Shares of Volkswagen AG jumped an eye-popping 93 percent on Tuesday after a similar surge the day before. Speculation on the reason centered on hedge funds needing to unwind bad bets on the share’s direction.
The immediate rise in VW share value — at one point, its market capitalization made it more valuable than Exxon Corp. — prompted German regulators to declare they were looking into the reasons for the explosive growth.
The surge came amid reports that hedge funds had been forced to buy scarce shares at high prices after mistakenly betting the shares would fall.
But with Porsche now holding nearly 43 percent of the company, and options to reach 75 percent by next year, that left a shortage of shares. If investors had shorted the stock by selling borrowed shares, they would need to buy shares in order to complete the deal.

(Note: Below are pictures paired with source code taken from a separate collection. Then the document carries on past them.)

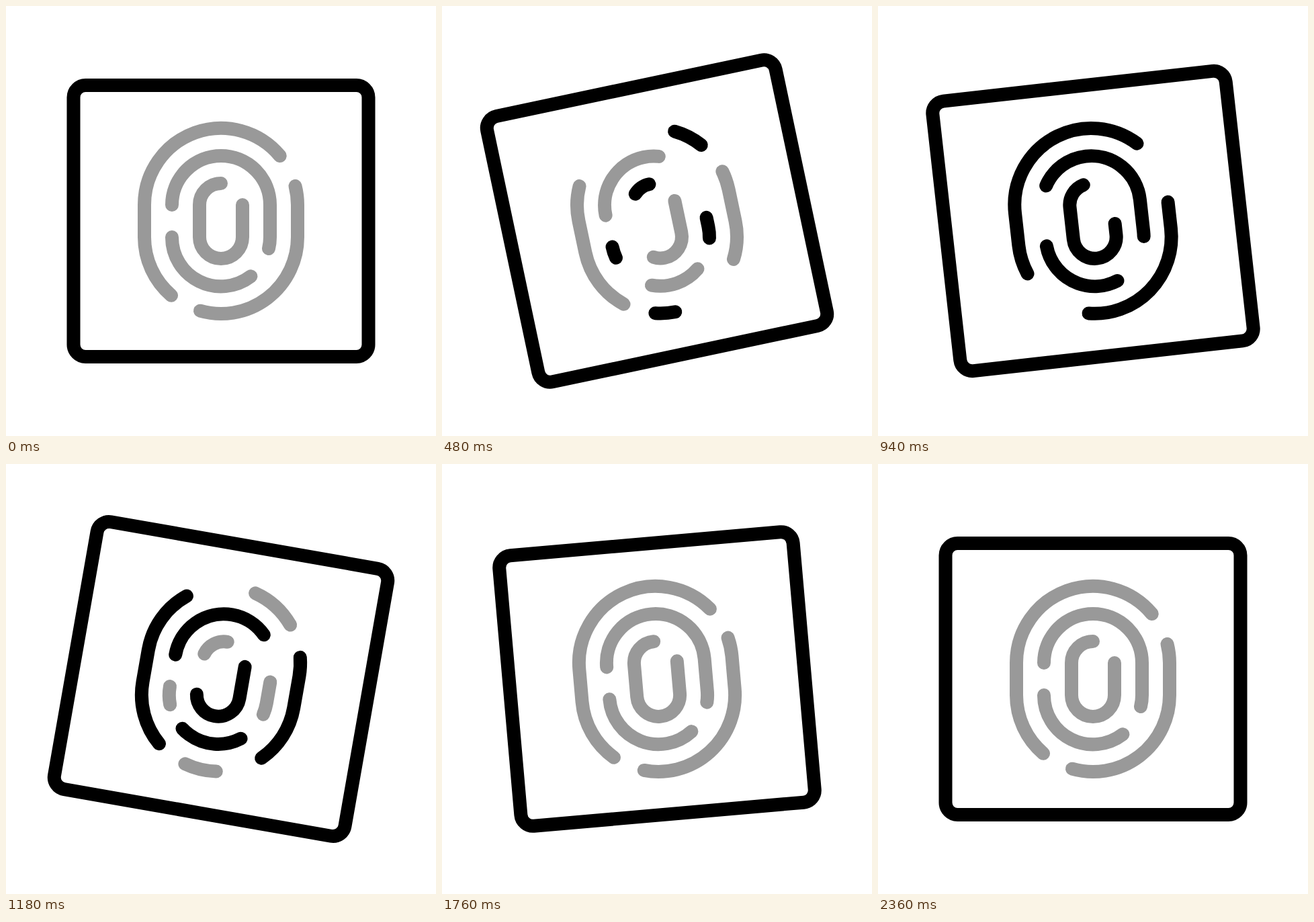
An HTML page for the animation above (2420 ms loop, 640 by 640 pixels).

```html
<!DOCTYPE html>
<html lang="en">
<head>
<meta charset="utf-8">
<title>Fingerprint scan</title>
<style>
  html, body { margin: 0; height: 100%; overflow: hidden; background: #fff; }
  svg { display: block; width: 100%; height: 100%; }
</style>
</head>
<body>
<svg viewBox="0 0 640 640" fill="none" stroke-width="20" stroke-linecap="round">
  <g id="card">
    <rect x="100.5" y="118" width="439" height="404" rx="18" stroke="#000"/>
  </g>
</svg>
<script>
const LOOP = 2420, STEP = 20;
const GRAY = '#999', BLACK = '#000';
const card = document.getElementById('card');

// Each ridge runs from the end where the colour change begins.
const ridges = [
  'M407.7 223A114 114 0 0 0 206 296V344A114 114 0 0 0 246 430.8',
  'M289 453.7A114 114 0 0 0 434 344V296A114 114 0 0 0 430.5 268',
  'M391 361A73 73 0 0 0 393 344V296A73 73 0 0 0 247 296',
  'M247 344A73 73 0 0 0 364.4 402.3',
  'M320 264A32 32 0 0 0 288 296V344A32 32 0 0 0 352 344V296'
];

// Swing keys: [time in steps, degrees]
const swing = [[0, 0], [37, -15], [60.5, 10], [87.5, -5], [109.5, 1], [118, 0]];

const progress = (t, from, to) => Math.min(1, Math.max(0, (t - from) / (to - from)));
const smooth = x => x * x * (3 - 2 * x);
const sharp = x => x ** 2.2 / (x ** 2.2 + (1 - x) ** 2.2);
const ramp = (t, from, to) => smooth(progress(t, from, to));

function angleAt(t) {
  let angle = 0;
  for (let i = 1; i < swing.length; i++) {
    const [t0, a0] = swing[i - 1], [t1, a1] = swing[i];
    angle += (a1 - a0) * sharp(progress(t, t0, t1));
  }
  return angle;
}

function makeLayer(color) {
  return ridges.map(d => {
    const path = document.createElementNS('http://www.w3.org/2000/svg', 'path');
    path.setAttribute('d', d);
    path.setAttribute('pathLength', 1);
    path.setAttribute('stroke', color);
    return card.appendChild(path);
  });
}

function trim(layer, from, to) {
  for (const path of layer) {
    path.style.display = to - from > 0.0005 ? '' : 'none';
    path.setAttribute('stroke-dasharray', `${Math.max(0, to - from)} 2`);
    path.setAttribute('stroke-dashoffset', -from);
  }
}

const fading = makeLayer(GRAY), returning = makeLayer(GRAY), scan = makeLayer(BLACK);

function draw(now) {
  const t = (now % LOOP) / STEP;
  card.setAttribute('transform', `rotate(${angleAt(t)} 320 320)`);
  trim(fading, ramp(t, 0, 46.1), 1);
  trim(scan, ramp(t, 43.1, 79), ramp(t, 16, 56));
  trim(returning, 0, ramp(t, 48.8, 88.2));
  requestAnimationFrame(draw);
}
draw(0);
</script>
</body>
</html>
```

On Sunday, Porsche Automobile Holding SE, which owns the company that makes the 911, Cayenne and upcoming Panamera sedan, said it increased its stake in VW to nearly 43 percent plus options, with an eye toward 50 percent by the end of 2008.
That started pushing VW shares into the stratosphere. On Monday, they were up nearly 147 percent to close at 520 euros ($651.35) compared with Friday’s closing price of 210.85 euros ($264.41).
On Tuesday, Wolfsburg-based Volkswagen’s shares spiked as high as 1,005 euros ($1,256) in Frankfurt trading Tuesday, nearly doubling Monday’s close. At that level, Volkswagen was worth some 296 billion euros ($370.8 billion), greater than Exxon’s market cap of $343 billion.
They later settled back to close at 945 euros ($1,183.70) — a gain of 81.7 percent. Some 12.3 million shares traded hands Tuesday.
German financial markets regulator BaFin said it was looking into the recent history of Volkswagen share trading to see if there has been any market manipulation or insider trading. “Since September the Volkswagen share has gone up and down dramatically,” Anja Engelland, a spokeswoman, said.
“We’re looking at the trading, the history of the shares. We’ve been monitoring, and started analyzing since the beginning of October.”
She said BaFin is curious to see if “someone manipulated the market or was involved in insider trading. That doesn’t mean we’ve found anything. We’ll continue to check.”
The German state of Lower Saxony, where Volkswagen’s headquarters is based, holds just over 20 percent of the company’s shares. Analysts said that because Porsche has acquired a big part of Volkswagen’s shares, the amount of freely floating shares is low, at only 6 or 7 percent. Scarce supply of shares could exaggerate any market moves.
Ulrich Horstmann, an analyst with Bayerische Landesbank, did not believe the rapid surge could continue. He said Volkswagen shares would most likely fall in the next months because the fair value on Volkswagen is really closer to 150 euros ($187.50).
“The (rising share price) could be part of the speculation on Porsche’s options,” Horstmann said.
“We don’t have any information on the derivatives on the market or Porsche’s buying; we just know that they want 75 percent and that there aren’t many shares left,” he said. “It seems Porsche is really successful in the derivative business. It’s crazy and really untypical of the market.”
Another analyst said when a share price goes as high as 1,000 euros, ($1,250), one doesn’t have to have a large position to get burned.
“I suppose someone else is on the other side of the share’s movement and it’s probably painful; perhaps terminally for some,” he said.
Porsche was already Volkswagen’s biggest shareholder when it announced in the stake increase.
Stuttgart-based Porsche said “the goal remains, as long as the financial conditions are right” to increase its holding to 75 percent next year.
“Yesterday, VW has almost doubled its market capitalization,” said Oliver Roth, the director of equities trading at Close Brothers Seydler AG on Frankfurt exchange floor. “That’s crazy; they should stop trading that share.”
Torsten Baar, a spokesman for Frankfurt exchange operator Deutsche Boerse AG, said the Volkswagen stock would remain in trade as long as it still has a free float of 5 percent.
“We don’t know exactly where it is at the moment,” Baar said. “They’re close. Yesterday they were around 2 percent away from there.”
Baar said the exchange makes its free float calculations at the end of the trading day.
Porsche shares fell on Monday, but reversed course on Tuesday, rising nearly 10 percent to close at 46 euros ($57.61).
By GEORGE FREY
October 28, 2008, 5:33PM ET